-------- DATA FOR PROCESSING --------
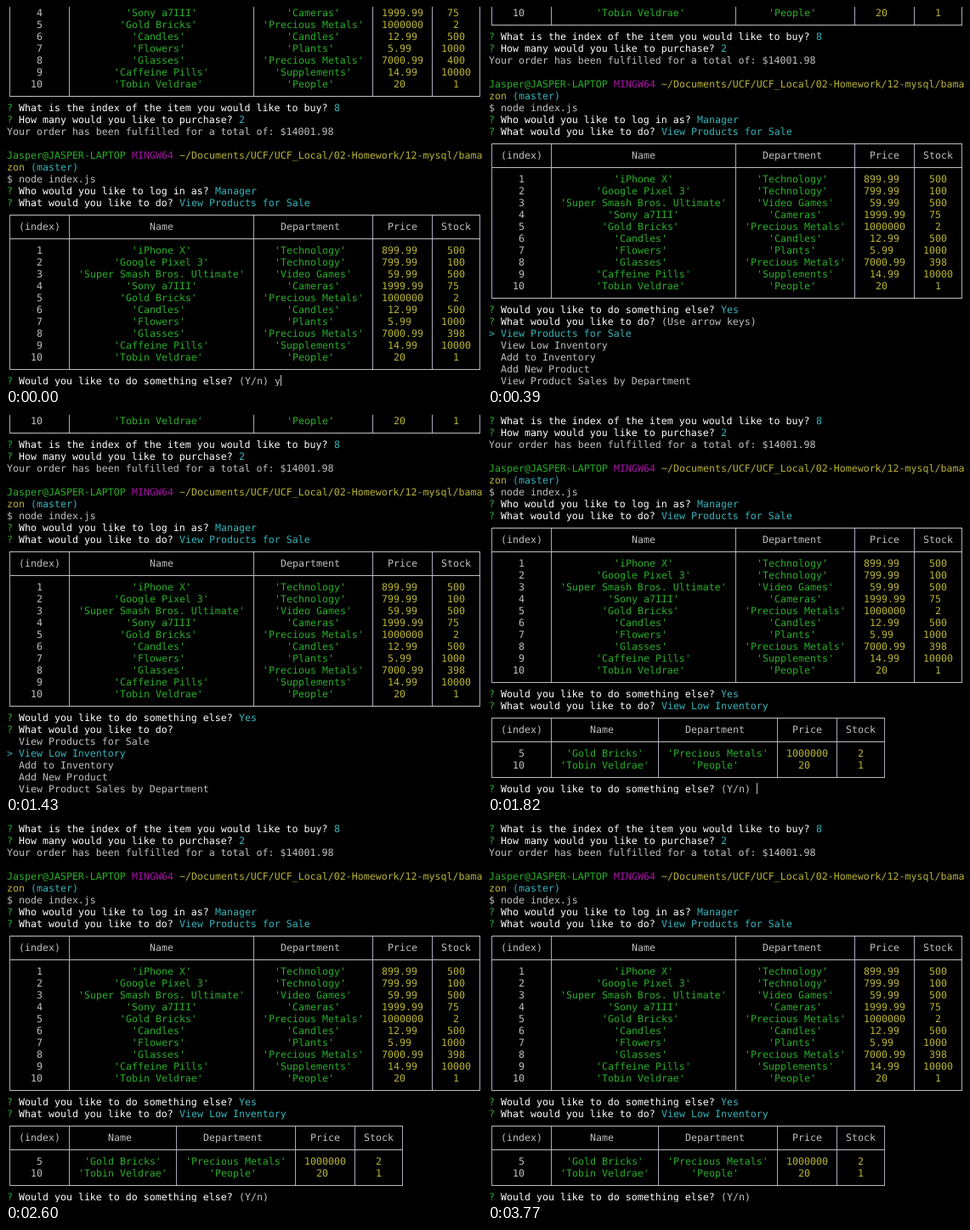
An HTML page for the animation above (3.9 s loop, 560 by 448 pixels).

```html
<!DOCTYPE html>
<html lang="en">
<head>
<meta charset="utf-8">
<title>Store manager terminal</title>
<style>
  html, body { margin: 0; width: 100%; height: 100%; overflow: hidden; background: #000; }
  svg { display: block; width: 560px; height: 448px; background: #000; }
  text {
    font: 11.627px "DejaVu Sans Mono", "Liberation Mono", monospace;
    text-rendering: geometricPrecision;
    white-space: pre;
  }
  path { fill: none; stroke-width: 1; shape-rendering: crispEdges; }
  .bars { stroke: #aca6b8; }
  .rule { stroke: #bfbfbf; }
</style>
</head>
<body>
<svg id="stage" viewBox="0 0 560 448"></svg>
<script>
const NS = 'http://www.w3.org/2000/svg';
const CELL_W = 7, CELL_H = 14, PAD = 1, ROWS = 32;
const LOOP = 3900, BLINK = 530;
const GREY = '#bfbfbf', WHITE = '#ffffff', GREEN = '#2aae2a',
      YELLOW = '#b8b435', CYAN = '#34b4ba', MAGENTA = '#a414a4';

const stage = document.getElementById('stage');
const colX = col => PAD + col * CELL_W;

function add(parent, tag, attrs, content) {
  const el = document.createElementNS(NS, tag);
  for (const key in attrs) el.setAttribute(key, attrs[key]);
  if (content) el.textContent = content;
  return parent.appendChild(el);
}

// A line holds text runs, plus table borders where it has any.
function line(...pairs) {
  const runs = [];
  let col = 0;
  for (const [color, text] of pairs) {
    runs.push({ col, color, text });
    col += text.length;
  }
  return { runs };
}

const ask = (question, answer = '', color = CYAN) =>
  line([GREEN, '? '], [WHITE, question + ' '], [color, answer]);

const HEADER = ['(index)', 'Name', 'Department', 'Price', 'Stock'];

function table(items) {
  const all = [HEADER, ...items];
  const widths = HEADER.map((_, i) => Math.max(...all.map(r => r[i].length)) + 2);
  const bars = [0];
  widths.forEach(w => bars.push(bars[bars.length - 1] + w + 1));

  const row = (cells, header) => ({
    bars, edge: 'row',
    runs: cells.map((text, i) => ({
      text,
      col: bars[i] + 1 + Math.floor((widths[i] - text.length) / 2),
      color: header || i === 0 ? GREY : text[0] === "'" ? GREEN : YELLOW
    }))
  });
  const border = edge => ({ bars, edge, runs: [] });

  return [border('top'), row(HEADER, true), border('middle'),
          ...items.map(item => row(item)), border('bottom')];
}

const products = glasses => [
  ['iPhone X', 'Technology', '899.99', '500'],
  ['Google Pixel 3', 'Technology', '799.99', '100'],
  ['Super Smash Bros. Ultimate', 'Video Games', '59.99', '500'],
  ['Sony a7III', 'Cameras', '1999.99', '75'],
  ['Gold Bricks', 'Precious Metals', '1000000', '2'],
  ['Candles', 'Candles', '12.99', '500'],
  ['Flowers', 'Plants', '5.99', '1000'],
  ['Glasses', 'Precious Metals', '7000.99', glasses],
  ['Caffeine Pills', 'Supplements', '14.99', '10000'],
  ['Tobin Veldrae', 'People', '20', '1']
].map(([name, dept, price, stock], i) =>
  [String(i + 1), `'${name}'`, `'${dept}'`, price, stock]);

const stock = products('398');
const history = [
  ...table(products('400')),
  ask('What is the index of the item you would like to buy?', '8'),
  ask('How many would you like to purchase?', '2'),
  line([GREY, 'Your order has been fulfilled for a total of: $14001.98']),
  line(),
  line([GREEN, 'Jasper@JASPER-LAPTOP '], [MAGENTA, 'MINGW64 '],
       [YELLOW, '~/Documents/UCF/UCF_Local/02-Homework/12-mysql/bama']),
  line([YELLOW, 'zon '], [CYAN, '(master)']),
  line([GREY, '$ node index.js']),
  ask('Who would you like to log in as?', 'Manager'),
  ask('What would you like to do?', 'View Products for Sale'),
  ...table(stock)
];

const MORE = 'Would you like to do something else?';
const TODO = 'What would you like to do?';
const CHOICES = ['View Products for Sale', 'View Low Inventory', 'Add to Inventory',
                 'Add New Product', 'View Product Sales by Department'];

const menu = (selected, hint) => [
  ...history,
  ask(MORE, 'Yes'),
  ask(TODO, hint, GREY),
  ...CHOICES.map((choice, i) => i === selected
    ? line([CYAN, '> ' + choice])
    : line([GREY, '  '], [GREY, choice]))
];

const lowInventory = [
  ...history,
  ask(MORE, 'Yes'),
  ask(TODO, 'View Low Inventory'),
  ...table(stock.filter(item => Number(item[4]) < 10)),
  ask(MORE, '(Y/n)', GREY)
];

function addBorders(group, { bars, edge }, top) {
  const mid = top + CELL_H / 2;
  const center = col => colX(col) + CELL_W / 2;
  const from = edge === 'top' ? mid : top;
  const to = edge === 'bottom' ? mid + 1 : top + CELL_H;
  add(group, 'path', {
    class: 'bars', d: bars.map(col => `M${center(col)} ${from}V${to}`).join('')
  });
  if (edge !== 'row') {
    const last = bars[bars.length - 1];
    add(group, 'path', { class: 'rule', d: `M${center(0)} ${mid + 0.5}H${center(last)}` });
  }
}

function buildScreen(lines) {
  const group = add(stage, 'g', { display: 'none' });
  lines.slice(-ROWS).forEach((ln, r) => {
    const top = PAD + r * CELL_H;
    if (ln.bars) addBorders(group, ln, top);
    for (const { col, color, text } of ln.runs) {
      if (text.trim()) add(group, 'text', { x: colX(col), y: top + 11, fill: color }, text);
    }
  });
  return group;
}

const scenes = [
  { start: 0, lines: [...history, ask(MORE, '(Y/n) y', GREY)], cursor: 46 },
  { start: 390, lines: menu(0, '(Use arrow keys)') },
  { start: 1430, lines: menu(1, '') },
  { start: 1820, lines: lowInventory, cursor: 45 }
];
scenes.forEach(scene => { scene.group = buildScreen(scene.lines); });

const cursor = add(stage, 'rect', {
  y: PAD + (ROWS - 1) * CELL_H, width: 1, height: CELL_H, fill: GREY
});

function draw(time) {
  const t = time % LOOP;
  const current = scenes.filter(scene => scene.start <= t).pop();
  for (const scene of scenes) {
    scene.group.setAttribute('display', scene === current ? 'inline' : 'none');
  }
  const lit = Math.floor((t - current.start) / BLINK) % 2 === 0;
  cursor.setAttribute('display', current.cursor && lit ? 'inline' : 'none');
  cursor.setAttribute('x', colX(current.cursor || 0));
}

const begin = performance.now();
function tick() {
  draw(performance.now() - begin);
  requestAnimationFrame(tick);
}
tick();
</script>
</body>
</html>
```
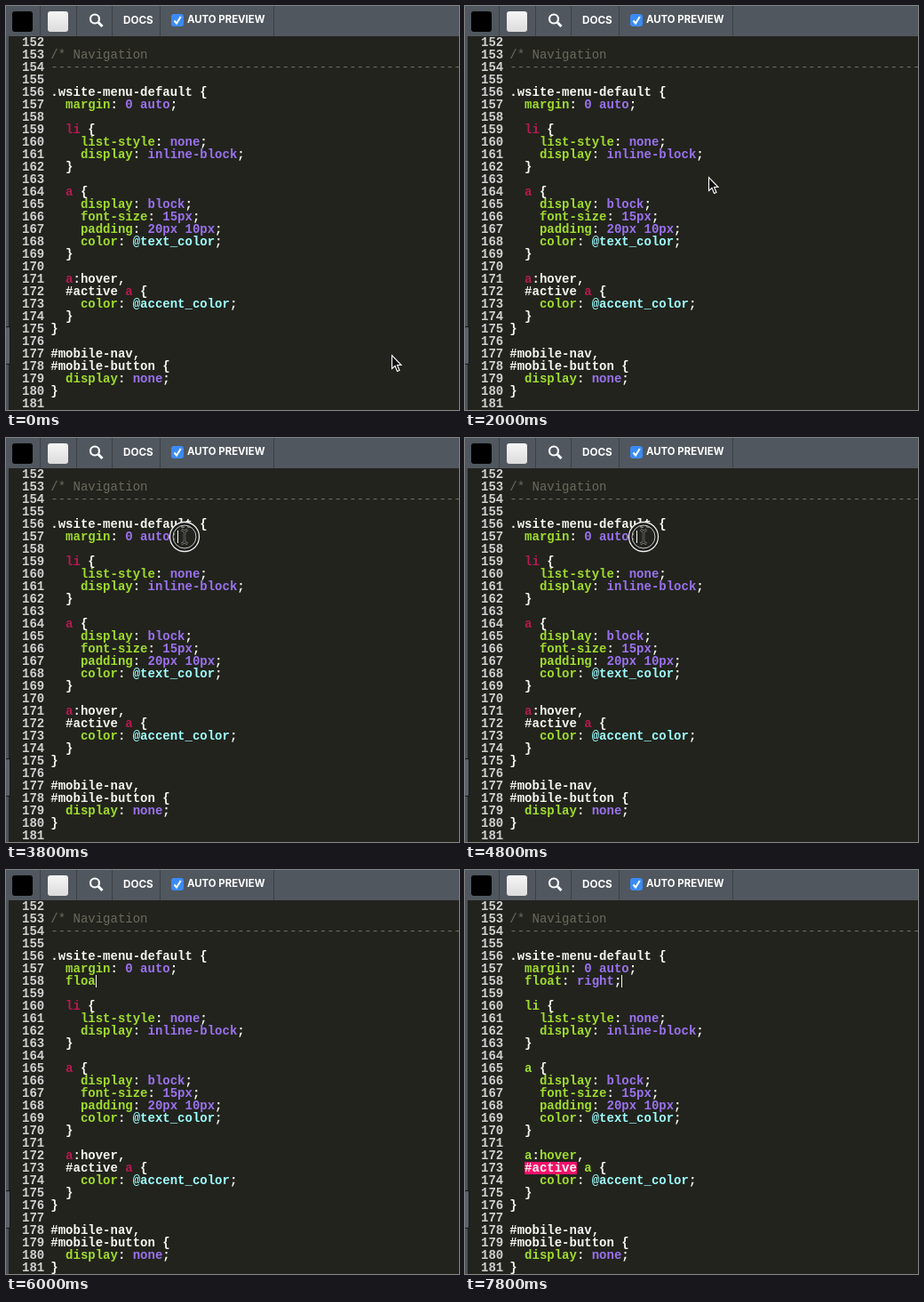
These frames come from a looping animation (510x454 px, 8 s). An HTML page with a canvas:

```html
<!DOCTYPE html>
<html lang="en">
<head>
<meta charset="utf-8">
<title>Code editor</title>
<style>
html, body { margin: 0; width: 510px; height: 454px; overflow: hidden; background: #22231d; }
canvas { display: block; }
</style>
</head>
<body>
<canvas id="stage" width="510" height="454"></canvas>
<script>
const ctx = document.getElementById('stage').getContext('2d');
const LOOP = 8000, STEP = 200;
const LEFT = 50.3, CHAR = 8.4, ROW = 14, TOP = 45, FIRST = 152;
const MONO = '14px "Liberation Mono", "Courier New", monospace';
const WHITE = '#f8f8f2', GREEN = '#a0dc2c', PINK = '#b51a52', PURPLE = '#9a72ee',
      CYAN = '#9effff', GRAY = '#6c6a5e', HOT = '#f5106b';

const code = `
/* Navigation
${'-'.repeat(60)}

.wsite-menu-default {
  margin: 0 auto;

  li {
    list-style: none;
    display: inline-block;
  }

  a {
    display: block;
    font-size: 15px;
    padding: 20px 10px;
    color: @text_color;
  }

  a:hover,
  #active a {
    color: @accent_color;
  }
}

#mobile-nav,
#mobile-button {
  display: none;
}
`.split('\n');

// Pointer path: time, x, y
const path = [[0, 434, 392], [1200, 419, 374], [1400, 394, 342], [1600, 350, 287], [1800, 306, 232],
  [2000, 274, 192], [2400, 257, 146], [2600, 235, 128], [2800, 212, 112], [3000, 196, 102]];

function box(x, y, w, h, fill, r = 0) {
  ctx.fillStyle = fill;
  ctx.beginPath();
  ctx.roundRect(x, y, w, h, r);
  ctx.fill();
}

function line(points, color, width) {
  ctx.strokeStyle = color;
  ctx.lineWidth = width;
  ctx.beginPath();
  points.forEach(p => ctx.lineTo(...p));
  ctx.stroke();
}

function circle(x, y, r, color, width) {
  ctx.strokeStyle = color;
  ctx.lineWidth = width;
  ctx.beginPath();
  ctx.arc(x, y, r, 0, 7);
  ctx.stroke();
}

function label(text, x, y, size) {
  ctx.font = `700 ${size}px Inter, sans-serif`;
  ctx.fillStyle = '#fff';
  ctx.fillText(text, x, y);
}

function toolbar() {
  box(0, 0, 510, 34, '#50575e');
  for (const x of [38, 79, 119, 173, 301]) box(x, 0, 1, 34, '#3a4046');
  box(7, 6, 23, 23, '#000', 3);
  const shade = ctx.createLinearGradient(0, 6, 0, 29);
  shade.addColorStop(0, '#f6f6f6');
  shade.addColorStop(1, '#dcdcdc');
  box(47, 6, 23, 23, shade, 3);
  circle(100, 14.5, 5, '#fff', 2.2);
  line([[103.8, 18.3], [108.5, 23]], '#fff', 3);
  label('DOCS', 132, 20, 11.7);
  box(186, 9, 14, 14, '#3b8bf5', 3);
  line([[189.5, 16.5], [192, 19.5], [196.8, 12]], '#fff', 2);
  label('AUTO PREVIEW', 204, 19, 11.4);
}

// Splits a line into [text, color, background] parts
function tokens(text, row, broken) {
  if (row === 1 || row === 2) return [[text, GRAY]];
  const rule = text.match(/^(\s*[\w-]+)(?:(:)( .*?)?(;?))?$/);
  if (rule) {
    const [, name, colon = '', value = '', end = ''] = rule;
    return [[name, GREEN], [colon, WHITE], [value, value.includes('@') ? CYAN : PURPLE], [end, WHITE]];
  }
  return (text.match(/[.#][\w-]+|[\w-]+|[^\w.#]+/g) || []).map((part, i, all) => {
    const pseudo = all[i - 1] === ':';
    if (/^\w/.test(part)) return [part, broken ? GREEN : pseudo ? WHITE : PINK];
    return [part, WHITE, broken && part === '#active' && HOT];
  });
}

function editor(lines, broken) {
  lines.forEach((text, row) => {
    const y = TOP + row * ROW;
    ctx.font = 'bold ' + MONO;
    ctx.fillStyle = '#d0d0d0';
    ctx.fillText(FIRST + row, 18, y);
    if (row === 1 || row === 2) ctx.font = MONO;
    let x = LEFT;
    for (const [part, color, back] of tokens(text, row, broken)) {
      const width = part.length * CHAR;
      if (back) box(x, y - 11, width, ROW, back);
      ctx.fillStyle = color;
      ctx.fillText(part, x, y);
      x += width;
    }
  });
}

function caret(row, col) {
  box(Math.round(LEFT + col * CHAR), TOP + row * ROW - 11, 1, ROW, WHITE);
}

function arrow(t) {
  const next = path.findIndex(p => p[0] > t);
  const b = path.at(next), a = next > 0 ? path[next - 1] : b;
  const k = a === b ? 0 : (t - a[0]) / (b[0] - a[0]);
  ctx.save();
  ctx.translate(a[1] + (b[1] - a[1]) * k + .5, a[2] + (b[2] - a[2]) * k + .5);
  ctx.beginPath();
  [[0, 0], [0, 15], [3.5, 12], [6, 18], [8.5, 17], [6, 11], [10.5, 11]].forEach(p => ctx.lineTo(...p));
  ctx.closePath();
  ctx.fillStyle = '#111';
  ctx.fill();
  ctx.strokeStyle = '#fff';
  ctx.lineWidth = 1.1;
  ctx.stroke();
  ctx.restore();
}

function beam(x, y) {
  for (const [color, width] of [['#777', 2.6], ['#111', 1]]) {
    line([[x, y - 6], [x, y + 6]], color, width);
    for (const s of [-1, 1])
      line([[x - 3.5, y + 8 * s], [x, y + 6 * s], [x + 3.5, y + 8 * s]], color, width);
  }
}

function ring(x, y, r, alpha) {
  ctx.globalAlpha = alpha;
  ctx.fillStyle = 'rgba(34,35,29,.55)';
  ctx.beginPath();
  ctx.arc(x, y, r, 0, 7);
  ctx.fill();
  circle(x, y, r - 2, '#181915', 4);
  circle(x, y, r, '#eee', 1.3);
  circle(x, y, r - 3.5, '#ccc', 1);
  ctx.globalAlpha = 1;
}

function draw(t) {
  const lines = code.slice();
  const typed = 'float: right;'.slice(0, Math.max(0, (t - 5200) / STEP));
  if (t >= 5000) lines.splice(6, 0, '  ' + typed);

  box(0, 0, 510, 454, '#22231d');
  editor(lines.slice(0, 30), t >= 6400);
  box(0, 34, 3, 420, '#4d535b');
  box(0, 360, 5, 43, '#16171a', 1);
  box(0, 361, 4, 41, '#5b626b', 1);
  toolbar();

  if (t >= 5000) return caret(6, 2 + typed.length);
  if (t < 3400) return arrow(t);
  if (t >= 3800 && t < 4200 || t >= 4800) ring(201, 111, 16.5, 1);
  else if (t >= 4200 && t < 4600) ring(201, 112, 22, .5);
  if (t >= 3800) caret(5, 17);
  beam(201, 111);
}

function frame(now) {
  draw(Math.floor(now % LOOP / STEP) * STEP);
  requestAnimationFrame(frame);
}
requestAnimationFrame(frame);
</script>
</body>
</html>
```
--------
• **PROBLEM TO SOLVE**: List each line in the listing that contains the string "group".

• **TASK RESULT**:
function addBorders(group, { bars, edge }, top) {
  add(group, 'path', {
    add(group, 'path', { class: 'rule', d: `M${center(0)} ${mid + 0.5}H${center(last)}` });
  const group = add(stage, 'g', { display: 'none' });
    if (ln.bars) addBorders(group, ln, top);
      if (text.trim()) add(group, 'text', { x: colX(col), y: top + 11, fill: color }, text);
  return group;
scenes.forEach(scene => { scene.group = buildScreen(scene.lines); });
    scene.group.setAttribute('display', scene === current ? 'inline' : 'none');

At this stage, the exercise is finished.